Only the number is wanted: count the lines in the data with "from" in them.

(Saved data entries)
-------

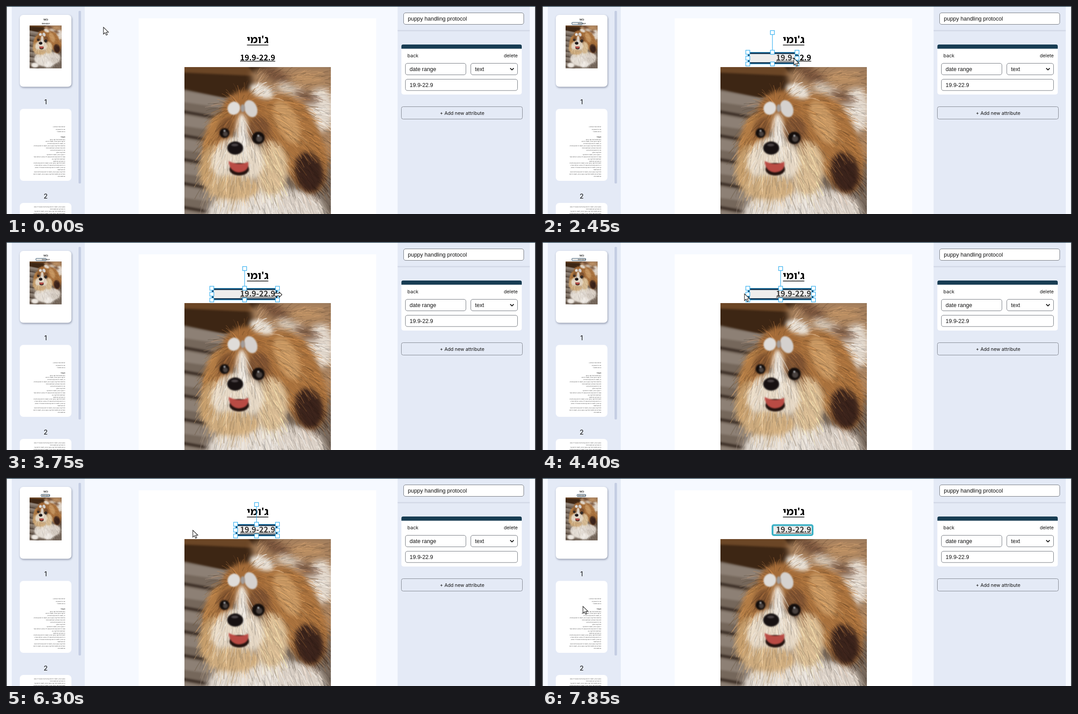
These frames come from a looping animation (1191 px wide and 470 px high, 8000 ms). An HTML page with a canvas:

```html
<!DOCTYPE html>
<html lang="en">
<head>
<meta charset="utf-8">
<title>Attribute box editing</title>
<style>
html, body { margin: 0; width: 1191px; height: 470px; overflow: hidden; background: #f6f9ff; }
body { position: relative; }
svg, canvas { position: absolute; left: 0; top: 0; }
#photo { left: 401px; top: 138px; }
#mini { left: 53px; top: 44px; width: 72px; height: 97px; }
.field { fill: #fff; stroke: #70757d; stroke-width: 1; }
.input { font: 12.5px "Liberation Sans", Arial, sans-serif; fill: #111; }
.label { font: 10.7px Inter, sans-serif; fill: #111; }
.num { font: 15px Inter, sans-serif; fill: #111; text-anchor: middle; }
.name { font: bold 24px "Open Sans", "Noto Sans Hebrew", sans-serif; text-anchor: middle; }
.range { font: bold 17.3px "Noto Sans CJK JP", "Noto Sans CJK SC", "Open Sans", sans-serif; text-anchor: middle; }
.tiny { font: 2.9px "Open Sans", "Noto Sans Hebrew", "DejaVu Sans", sans-serif; fill: #333; direction: rtl; }
.heading { font-size: 4px; font-weight: bold; }
.card { fill: #fff; }
.lift { filter: drop-shadow(1px 2px 2px rgba(40, 50, 80, .45)); }
.grip { fill: #fff; stroke: #35b0f0; stroke-width: 1.3; }
</style>
</head>
<body>
<svg width="1191" height="470">
  <rect x="13" width="164" height="470" fill="#e4eaf6"/>
  <rect x="163" y="11" width="5.500" height="390" rx="2" fill="#c4cde3"/>
  <rect x="880" width="297" height="470" fill="#e4eaf6"/>
  <rect x="880" y="54.500" width="297" height="1.500" fill="#cdd4e3"/>
  <rect x="880" y="56" width="297" height="2" fill="#dce2ef"/>
  <rect x="298" y="28" width="534" height="442" fill="#fff"/>

  <rect class="card lift" x="31" y="20" width="116" height="162.500" rx="8"/>
  <rect class="card" x="31" y="232.500" width="116" height="162.500" rx="8"/>
  <rect class="card" x="31" y="445" width="116" height="162.500" rx="8"/>
  <text class="num" x="89" y="221.500">1</text>
  <text class="num" x="89" y="434.500">2</text>
  <g id="lines"></g>

  <g id="head">
    <text class="name" x="565.500" y="84">ג'ומי</text>
    <rect x="541.500" y="87.500" width="48" height="1.500"/>
    <text class="range" x="565.500" y="123">19.9-22.9</text>
    <rect x="526" y="124" width="79" height="1.300"/>
  </g>
  <use href="#head" transform="translate(31 20) scale(.2172) translate(-298 -28)"/>

  <rect class="field" x="893.500" y="15.500" width="270" height="26" rx="4.500"/>
  <text class="input" x="903" y="33">puppy handling protocol</text>
  <rect x="888.500" y="87" width="270.500" height="113" rx="5" fill="#fff"/>
  <path d="M888.500 96.500v-5.500q0-4 4-4h262.500q4 0 4 4v5.500z" fill="#173c53"/>
  <text class="label" x="902" y="115.500">back</text>
  <text class="label" x="1150" y="115.500" text-anchor="end">delete</text>
  <rect class="field" x="897.500" y="129.500" width="136" height="26" rx="4.500"/>
  <text class="input" x="907" y="147">date range</text>
  <rect class="field" x="1044.500" y="129.500" width="105" height="26" rx="4.500"/>
  <text class="input" x="1054" y="147">text</text>
  <path d="M1133 140.500l4 4 4-4" fill="none" stroke="#111" stroke-width="1.800"/>
  <rect class="field" x="897.500" y="165.500" width="252" height="25.500" rx="4.500"/>
  <text class="input" x="907" y="182.500">19.9-22.9</text>
  <rect x="888.500" y="227.500" width="272" height="28" rx="4" fill="none" stroke="#80858f"/>
  <text class="label" x="1025" y="245.500" text-anchor="middle">+ Add new attribute</text>

  <path d="M0 .75H1191" stroke="#1d3442" stroke-width="1.500"/>
  <path d="M.75 0V470M1190 0V470" stroke="#2e3135" stroke-width="2"/>
</svg>

<canvas id="photo" width="329" height="443"></canvas>
<canvas id="mini" width="72" height="97"></canvas>

<svg width="1191" height="470">
  <g id="copy" transform="translate(31 20) scale(.2172) translate(-298 -28)">
    <rect rx="4" fill="#c0bebc" fill-opacity=".28" stroke="#143a58" stroke-width="4"/>
  </g>
  <rect id="box" rx="3" fill="#c0bebc" fill-opacity=".28" stroke-width="4"/>
  <g id="frame">
    <path id="wire" fill="none" stroke="#35b0f0" stroke-width="1.200"/>
  </g>
  <path id="arrow" d="M0 0V15.500l3.600-3.400 2.600 5.800 2.600-1.100-2.500-5.600h5z" fill="#fff" stroke="#111" stroke-width="1.100"/>
  <path id="sizer" d="M-9 0l6-6v3.500h6V-6l6 6-6 6V2.500h-6V6z" fill="#fff" stroke="#111" stroke-width="1.200"/>
</svg>

<script>
const $ = id => document.getElementById(id);
const NS = 'http://www.w3.org/2000/svg';
const set = (el, attrs) => { for (const k in attrs) el.setAttribute(k, attrs[k]); };
const add = (parent, tag, attrs) => {
  const el = parent.appendChild(document.createElementNS(NS, tag));
  set(el, attrs);
  return el;
};
const clamp = (v, lo, hi) => Math.min(hi, Math.max(lo, v));

let seed = 7;
const rnd = () => (seed = seed * 16807 % 2147483647) / 2147483647;

// Unreadably small page text: long lines mixed with short ones
const prose = 'יש לתת אוכל פעמיים ביום ולצאת לטיול קצר בבוקר ובערב, לשמור על מים נקיים ולהניח צעצוע ליד המיטה. ';
function write(y, chars, style = '') {
  const from = Math.floor(rnd() * 60);
  const text = add($('lines'), 'text', { class: 'tiny ' + style, x: 133, y });
  text.textContent = prose.repeat(2).slice(from).trim().slice(0, chars);
}
function fill(from, to) {
  for (let y = from; y < to; y += 4.9) write(y, rnd() < .6 ? 53 : 12 + 30 * rnd());
}
for (let i = 0; i < 3; i++) write(274 + i * 5.5, 20 - i * 3);
write(296.7, 5, 'heading');
fill(302.5, 388);
fill(455, 470);

// Soft picture of a puppy on a wooden deck, in stage coordinates
function paint(ctx) {
  ctx.translate(-401, -138);
  const blur = px => { ctx.filter = px ? `blur(${px}px)` : 'none'; };
  const shape = (color, d) => {
    ctx.fillStyle = color;
    ctx.fill(new Path2D(d));
  };
  const oval = (color, x, y, rx, ry = rx, turn = 0) => {
    ctx.fillStyle = color;
    ctx.beginPath();
    ctx.ellipse(x, y, rx, ry, turn, 0, 7);
    ctx.fill();
  };

  shape('#75675b', 'M401 138h329v443H401z');
  blur(2);
  shape('#3d2614', 'M390 130h220v60L490 208 390 186z');
  shape('#6b4626', 'M390 130h150l20 28-170-8z');
  for (let y = 190; y < 580; y += 54) {
    shape('#8d8075', `M390 ${y}l110 20v22l-110-16z`);
    shape('#3a2d25', `M390 ${y + 44}l110 20v6l-110-20z`);
  }

  // back and ruff
  blur(7);
  shape('#a9825e', 'M550 150Q640 120 740 138V350H590z');
  oval('#e3d9ce', 705, 235, 30, 50);
  oval('#75513a', 610, 160, 40, 13, .5);
  oval('#ddd0c0', 640, 190, 34, 12, .4);
  oval('#75513a', 672, 205, 30, 9, .5);
  oval('#bb8f63', 672, 165, 40, 12);

  // chest and paws
  oval('#e6ded5', 570, 480, 120, 80);
  oval('#d9cfc5', 660, 470, 55, 55);
  oval('#efe9e2', 456, 546, 36, 26);
  oval('#efe9e2', 592, 538, 44, 30);

  // head, ears and face
  blur(5);
  oval('#a46c39', 545, 240, 60, 50);
  oval('#b27c45', 475, 300, 30, 62, .25);
  shape('#a8713d', 'M580 208C645 180 690 235 708 295C735 360 724 424 682 424C642 408 640 370 600 350Q570 270 580 208z');
  oval('#c79762', 630, 262, 24, 52, -.4);
  oval('#3a231b', 680, 375, 32, 46, -.2);
  oval('#c49d6c', 462, 360, 26, 50, .2);
  oval('#d9bc94', 596, 365, 36, 62);
  oval('#e6d8c5', 520, 350, 58, 56);
  oval('#cdab7e', 510, 410, 60, 28);
  oval('#80532f', 494, 275, 17, 26, .3);
  oval('#7b5030', 568, 278, 24, 30);
  oval('#ece4da', 530, 285, 13, 42);
  oval('#e9e1d6', 574, 193, 28, 14, .4);

  // every hair takes its tone from below and flows outwards and down
  blur(0);
  const { data } = ctx.getImageData(0, 0, 329, 443);
  ctx.globalAlpha = .45;
  for (let i = 0; i < 3200; i++) {
    const x = 435 + 295 * rnd(), y = 150 + 420 * rnd();
    if (x < 560 && Math.hypot((x - 545) / 110, (y - 360) / 172) > 1) continue;
    const p = (Math.floor(y - 138) * 329 + Math.floor(x - 401)) * 4;
    const tone = .62 + .72 * rnd(), len = 10 + 24 * rnd();
    const dir = Math.atan2(y - 290 + 60, x - 525) + (rnd() - .5) * .7;
    const dx = len * Math.cos(dir), dy = len * Math.sin(dir);
    ctx.strokeStyle = `rgb(${[0, 1, 2].map(c => Math.min(255, data[p + c] * tone))})`;
    ctx.lineWidth = .6 + 1.5 * rnd();
    ctx.beginPath();
    ctx.moveTo(x, y);
    ctx.quadraticCurveTo(x + dx / 2, y + dy / 2, x + dx, y + dy + len * .25);
    ctx.stroke();
  }
  ctx.globalAlpha = 1;

  // bow, eyes, nose and mouth
  blur(1.5);
  oval('#dfdcd9', 512, 231, 14, 15, .4);
  oval('#d5d1ce', 550, 232, 14, 20, -.4);
  oval('#a29c99', 532, 231, 5, 9);
  for (const [x, y, r] of [[491, 287, 11], [567, 298, 14]]) {
    oval('#130d0b', x, y, r);
    oval('#4a423f', x + 2, y + 2, r / 2);
    oval('#e8edf2', x, y - 5, 2);
  }
  oval('#171112', 515, 321, 18, 15);
  oval('#4c4547', 514, 314, 8, 3);
  oval('#24130f', 524, 369, 22, 14);
  shape('#b94b44', 'M500 350Q523 362 544 352Q548 374 523 376Q502 374 500 350z');
}
paint($('photo').getContext('2d'));
const small = $('mini').getContext('2d');
small.imageSmoothingQuality = 'high';
small.drawImage($('photo'), 0, 0, 72, 97);

// Pointer moves: start, end, x, y, ease-out power
const START = [219, 48];
const moves = [
  [0, 550, 464, 106],
  [800, 1250, 573, 130],
  [1450, 1650, 503, 112],
  [2300, 2500, 575, 119],
  [2900, 3250, 635, 119],
  [3250, 3750, 611, 119],
  [3800, 4400, 455, 117],
  [4400, 4600, 595, 117],
  [4650, 5000, 461, 119],
  [5150, 5750, 522, 122, 1],
  [6100, 6500, 364, 116],
  [6600, 7200, 74, 35],
  [7350, 7850, 92, 290],
];

function pointer(t) {
  let [x, y] = START;
  for (const [from, to, tx, ty, power = 1.5] of moves) {
    const p = 1 - (1 - clamp((t - from) / (to - from), 0, 1)) ** power;
    x += (tx - x) * p;
    y += (ty - y) * p;
  }
  return { x, y };
}

// The box edges follow the pointer while it drags them
const TOP = 104.5, LEFT = 462.5;
function edges(t) {
  const drawn = pointer(clamp(t, 850, 1250));
  return {
    l: t < 5150 ? LEFT : Math.max(LEFT, pointer(Math.min(t, 5750)).x - 6),
    r: t < 2950 ? drawn.x : pointer(Math.min(t, 3750)).x - 1,
    b: drawn.y + 1,
  };
}
function fit(rect, { l, r, b }) {
  set(rect, { x: l + 2, y: TOP + 2, width: Math.max(0, r - l - 4), height: Math.max(0, b - TOP - 4) });
}

const within = (t, ...spans) => spans.some(([a, b]) => t >= a && t < b);
const show = (el, on) => { el.style.display = on ? '' : 'none'; };
const grips = Array.from({ length: 9 }, () => add($('frame'), 'rect', { class: 'grip', width: 9, height: 9 }));

function draw(t) {
  const picked = within(t, [1500, 1650], [2100, 6650]);
  const sizing = within(t, [2550, 3850], [4950, 6150]);
  const box = edges(t), { l, r, b } = box;
  const mx = (l + r) / 2, my = (TOP + b) / 2;
  fit($('box'), box);
  show($('box'), t >= 850);
  set($('box'), { stroke: picked ? '#143a58' : '#3cb1c5' });

  show($('frame'), picked);
  set($('wire'), { d: `M${l} ${TOP}H${r}V${b}H${l}ZM${mx} ${TOP}V60` });
  const spots = [l, mx, r].flatMap(x => [TOP, my, b].map(y => [x, y]));
  spots[4] = [mx, 60];
  grips.forEach((g, i) => set(g, { x: spots[i][0] - 4.5, y: spots[i][1] - 4.5 }));

  // the thumbnail only follows when the mouse is released
  const saved = [6000, 3850, 1250].find(s => s <= t);
  show($('copy'), saved);
  if (saved) fit($('copy').firstElementChild, edges(saved));

  const { x, y } = pointer(t);
  show($('arrow'), !sizing);
  show($('sizer'), sizing);
  set($(sizing ? 'sizer' : 'arrow'), { transform: `translate(${x} ${y})` });
}

function tick() {
  draw(Math.floor(performance.now() % 8000 / 50) * 50);
  requestAnimationFrame(tick);
}
tick();
</script>
</body>
</html>
```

-------

Solution to this problem: 9